If that's the president's play, he's misreading the reasons for his success with North Korea. Sanctions played a role. But, more likely, Kim came to the table because he was a victor, not the vanquished. Having acquired the capability to hit the United States with a nuclear weapon, Kim had serious leverage. Iran does not. Iran simply has no reason to cave to U.S. pressure. Nor does Trump have political space at home to engage with Iran. And Israel and its supporters in the U.S. would push back against any deal that didn't seriously undermine Iran's influence and activities in the region, especially in Syria.

Threat inflation

This administration believes that Iran is the root of all evil in the region and a fundamental threat to U.S. interests there. The Iranian regime is nasty and repressive; it abuses human rights and uses repression to maintain control at home; it has aided and abetted the murderous Assad regime in Syria and uses brutal proxies to increase its influence in Shiite communities in Lebanon, Syria, Iraq and Yemen.

The Iranian regime, in Washington's eyes, has no legitimate interests anywhere in the region — not even in Iraq, a country that killed hundreds of thousands of Iranians, including with the use of poison gas, in a war that Iraq started.

The U.S. does have an interest in containing Iran's influence in the region. But it has no stake in using military force against Iran unless it violates three core U.S. red lines: use of terror against the U.S. at home or in the region; interrupting the flow of oil; and breaking out to produce a nuclear weapon.

At the moment, Tehran is respecting these red lines. Threatening military force in response to verbal threats by Iran's leadership — as Trump did — is both ridiculous and reckless.

War with Iran?

War with Iran would be an unmitigated disaster. The U.S. military could do major damage, but Tehran has options to retaliate throughout the region against U.S. forces in Iraq, Syria, Afghanistan and our allies with conventional weapons, terrorism and cyberwarfare. Iran's Lebanese ally, Hezbollah, could unleash a ferocious war against Israel and rebel forces in Yemen allied with Iran could escalate missile attacks against Saudi Arabia.

These attacks would kill many Americans and Israelis; seriously set back U.S. efforts to stabilize Iraq and Afghanistan and defeat jihadists in Syria; ignite a war between Iran and Saudi Arabia over Yemen; and destroy critical energy infrastructure in the Persian Gulf and seriously disrupt the flow of oil out of the region. The conflagration would cause a sharp spike in global energy prices and possibly trigger a global recession, depending on how long it takes to extinguish the firestorm.

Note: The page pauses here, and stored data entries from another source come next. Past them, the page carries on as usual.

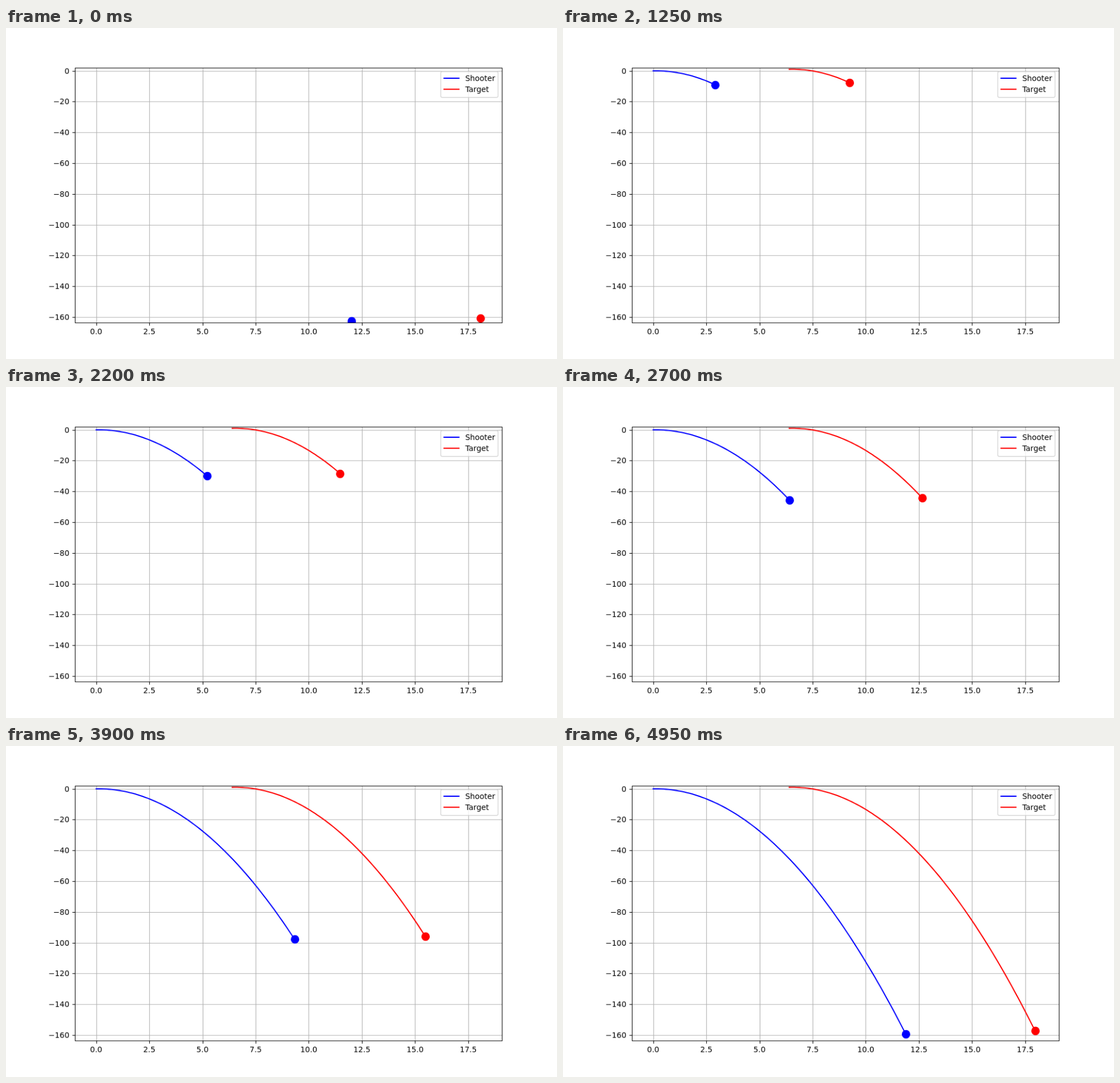
Write an HTML page with a canvas that moves like this. It is 966x580 px and loops after 5000 ms.

```html
<!DOCTYPE html>
<html lang="en">
<head>
<meta charset="utf-8">
<title>Falling trajectories</title>
<style>
  html, body { margin: 0; width: 100%; height: 100%; overflow: hidden; background: #fff; }
  canvas { display: block; width: 966px; height: 580px; }
</style>
</head>
<body>
<!-- The plot is laid out on a 1000 x 600 figure and shown slightly reduced. -->
<canvas id="stage" width="1000" height="600"></canvas>
<script>
const ctx = document.getElementById('stage').getContext('2d');
const LEFT = 125, RIGHT = 900, TOP = 72, BOTTOM = 534;
const X_MIN = -1, X_MAX = 19.085, Y_MIN = -163.6, Y_MAX = 2.03;
const STEPS = 100, STEP_MS = 50;
const FALL = 166; // distance lost to gravity over the whole flight
const THIN = 1.11, THICK = 2.08;

const bodies = [
  { name: 'Shooter', color: '#00f', x: 0, y: 0, dx: 12, dy: 3.4 },
  { name: 'Target', color: '#f00', x: 6.4, y: 1, dx: 11.685, dy: 4.4 }
];

const toX = x => LEFT + (x - X_MIN) / (X_MAX - X_MIN) * (RIGHT - LEFT);
const toY = y => TOP + (Y_MAX - y) / (Y_MAX - Y_MIN) * (BOTTOM - TOP);
const snap = v => Math.round(v) + 0.5;

function position(body, index) {
  const s = index / (STEPS - 1);
  return [toX(body.x + body.dx * s), toY(body.y + body.dy * s - FALL * s * s)];
}

function line(points, color, width, cap = 'butt') {
  ctx.beginPath();
  points.forEach(([x, y]) => ctx.lineTo(x, y));
  ctx.strokeStyle = color;
  ctx.lineWidth = width;
  ctx.lineCap = cap;
  ctx.lineJoin = 'round';
  ctx.stroke();
}

function text(label, x, y, align) {
  ctx.fillStyle = '#000';
  ctx.textAlign = align;
  ctx.fillText(label, x, y);
}

function eachTick(onX, onY) {
  for (let v = 0; v <= 17.5; v += 2.5) onX(v, snap(toX(v)));
  for (let v = 0; v <= 160; v += 20) onY(v, snap(toY(-v)));
}

function drawGrid() {
  eachTick(
    (v, x) => line([[x, TOP], [x, BOTTOM]], '#b0b0b0', THIN),
    (v, y) => line([[LEFT, y], [RIGHT, y]], '#b0b0b0', THIN)
  );
}

function drawAxes() {
  const left = snap(LEFT), bottom = snap(BOTTOM);
  eachTick(
    (v, x) => {
      line([[x, bottom], [x, bottom + 5]], '#000', THIN);
      text(v.toFixed(1), toX(v), 555, 'center');
    },
    (v, y) => {
      line([[left - 5, y], [left, y]], '#000', THIN);
      text(v ? '\u2212' + v : '0', 115, Math.round(toY(-v) + 5), 'right');
    }
  );
  ctx.strokeRect(left, snap(TOP), RIGHT - LEFT, BOTTOM - TOP);
}

function drawBody(body, step) {
  const trail = Array.from({ length: step }, (_, i) => position(body, i));
  if (step > 1) line(trail, body.color, THICK, 'square');
  const [x, y] = position(body, (step + STEPS - 1) % STEPS);
  ctx.beginPath();
  ctx.arc(snap(x), snap(y), 7.64, 0, 2 * Math.PI);
  ctx.fillStyle = body.color;
  ctx.fill();
}

function drawLegend() {
  ctx.beginPath();
  ctx.roundRect(789, 79, 104, 46.7, 2.8);
  ctx.fillStyle = 'rgba(255,255,255,0.8)';
  ctx.fill();
  ctx.strokeStyle = 'rgba(204,204,204,0.8)';
  ctx.lineWidth = 1.39;
  ctx.stroke();
  bodies.forEach(({ name, color }, i) => {
    const y = 91 + 20 * i;
    line([[795, y], [822, y]], color, THICK, 'square');
    text(name, 833.5, y + 5, 'left');
  });
}

function draw(step) {
  ctx.fillStyle = '#fff';
  ctx.fillRect(0, 0, 1000, 600);
  ctx.font = '13.889px "DejaVu Sans", sans-serif';
  drawGrid();
  ctx.save();
  ctx.beginPath();
  ctx.rect(LEFT, TOP, RIGHT - LEFT, BOTTOM - TOP);
  ctx.clip();
  bodies.forEach(body => drawBody(body, step));
  ctx.restore();
  drawAxes();
  drawLegend();
}

const start = performance.now();
function tick() {
  const elapsed = Math.max(0, performance.now() - start);
  draw(Math.floor(elapsed / STEP_MS) % STEPS);
  requestAnimationFrame(tick);
}
tick();
</script>
</body>
</html>
```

Should the unpredictable Trump try to engage Iran in negotiations, he'd have to recommit to the nuclear accord and likely satisfy Iran with additional concessions should he want to alter it.

At the moment, there's probably no option for this administration to get U.S.-Iran policy right. But Trump could get it dangerously wrong if the policy drift and vacuum he's created leads to an aggressive campaign to topple the Iranian regime or to military conflict.

A rational approach to Tehran — confronting Iran when we must and cooperating when we can — seems out of the question. Perhaps the best we can hope for is that the Trump administration won't do more damage, muddles through and doesn't destroy U.S. vital interests in the process.

This article was originally published by NPR.